TASK ITEM: Pull every line containing "scale" from the listing.

Top of EXERCISE DATA

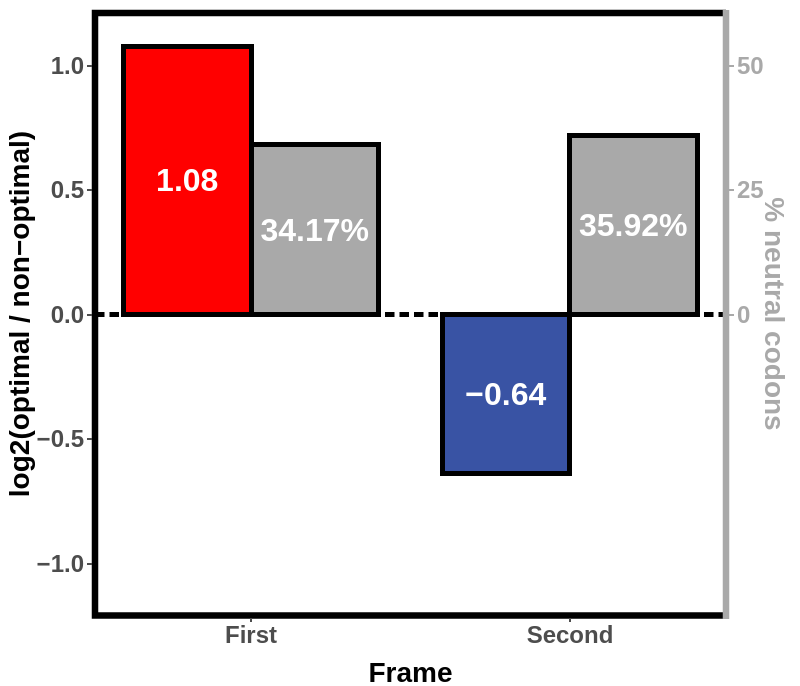
<!DOCTYPE html>
<html lang="en">
<head>
<meta charset="utf-8">
<title>Codon optimality by frame</title>
<style>
:root {
  --ink: #000;
  --tick: #4d4d4d;
  --neutral: #a9a9a9;
  --optimal: #f00;
  --non-optimal: #3953a4;
  --paper: #fff;
}
* { box-sizing: border-box; margin: 0; padding: 0; }
html, body { width: 800px; height: 686px; overflow: hidden; background: var(--paper); }
.chart {
  position: relative;
  width: 800px;
  height: 686px;
  overflow: hidden;
  font: bold 24px/28px "Liberation Sans", Arial, Helvetica, sans-serif;
  color: var(--tick);
}
.frame { position: absolute; inset: 0; }
.bar {
  position: absolute;
  display: flex;
  align-items: center;
  justify-content: center;
  border: 5px solid var(--ink);
  color: var(--paper);
  font-size: 32px;
  line-height: 36px;
  white-space: nowrap;
}
.bar.first-ratio { left: 121px; top: 43.5px; width: 132.5px; height: 273.5px; background: var(--optimal); }
.bar.first-neutral { left: 248.5px; top: 142px; width: 132.5px; height: 175px; background: var(--neutral); }
.bar.second-ratio { left: 439.5px; top: 312px; width: 132.5px; height: 164px; background: var(--non-optimal); }
.bar.second-neutral { left: 567px; top: 133px; width: 132.5px; height: 184px; background: var(--neutral); }
.scale { position: absolute; top: 3.5px; display: flex; flex-direction: column; list-style: none; }
.scale li { height: 124.5px; display: flex; align-items: center; gap: 3px; }
.scale li::before { content: ""; width: 5px; height: 2px; background: currentColor; }
.scale.ratio { left: 0; width: 92px; }
.scale.ratio li { flex-direction: row-reverse; }
.scale.neutral { left: 729px; color: var(--neutral); }
.categories { position: absolute; left: 91.5px; top: 618px; display: flex; list-style: none; }
.categories li { width: 319px; display: flex; flex-direction: column; align-items: center; }
.categories li::before { content: ""; width: 2px; height: 4px; margin-bottom: -1px; background: var(--tick); }
.axis-title {
  position: absolute;
  font-size: 28px;
  line-height: 32px;
  white-space: nowrap;
  color: var(--ink);
}
.axis-title.x { left: 410.5px; top: 673px; transform: translate(-50%, -50%); }
.axis-title.ratio { left: 20px; top: 314px; transform: translate(-50%, -50%) rotate(-90deg); }
.axis-title.neutral { left: 774px; top: 314px; transform: translate(-50%, -50%) rotate(90deg); color: var(--neutral); }
</style>
</head>
<body>
<main class="chart">
  <div class="bar first-ratio">1.08</div>
  <div class="bar first-neutral">34.17%</div>
  <div class="bar second-ratio">−0.64</div>
  <div class="bar second-neutral">35.92%</div>

  <svg class="frame" width="800" height="686" viewBox="0 0 800 686" aria-hidden="true">
    <line x1="95" y1="314.5" x2="723" y2="314.5" stroke="var(--ink)" stroke-width="5" stroke-dasharray="9.5 5"/>
    <path d="M726 13H95V615.5H726" fill="none" stroke="var(--ink)" stroke-width="6.5"/>
    <line x1="726" y1="10" x2="726" y2="619" stroke="var(--neutral)" stroke-width="6.5"/>
  </svg>

  <ul class="scale ratio">
    <li>1.0</li>
    <li>0.5</li>
    <li>0.0</li>
    <li>−0.5</li>
    <li>−1.0</li>
  </ul>
  <ul class="scale neutral">
    <li>50</li>
    <li>25</li>
    <li>0</li>
  </ul>
  <ul class="categories">
    <li>First</li>
    <li>Second</li>
  </ul>

  <p class="axis-title ratio">log2(optimal / non−optimal)</p>
  <p class="axis-title neutral">% neutral codons</p>
  <p class="axis-title x">Frame</p>
</main>
</body>
</html>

Bottom of EXERCISE DATA

TASK SOLUTION:
.scale { position: absolute; top: 3.5px; display: flex; flex-direction: column; list-style: none; }
.scale li { height: 124.5px; display: flex; align-items: center; gap: 3px; }
.scale li::before { content: ""; width: 5px; height: 2px; background: currentColor; }
.scale.ratio { left: 0; width: 92px; }
.scale.ratio li { flex-direction: row-reverse; }
.scale.neutral { left: 729px; color: var(--neutral); }
  <ul class="scale ratio">
  <ul class="scale neutral">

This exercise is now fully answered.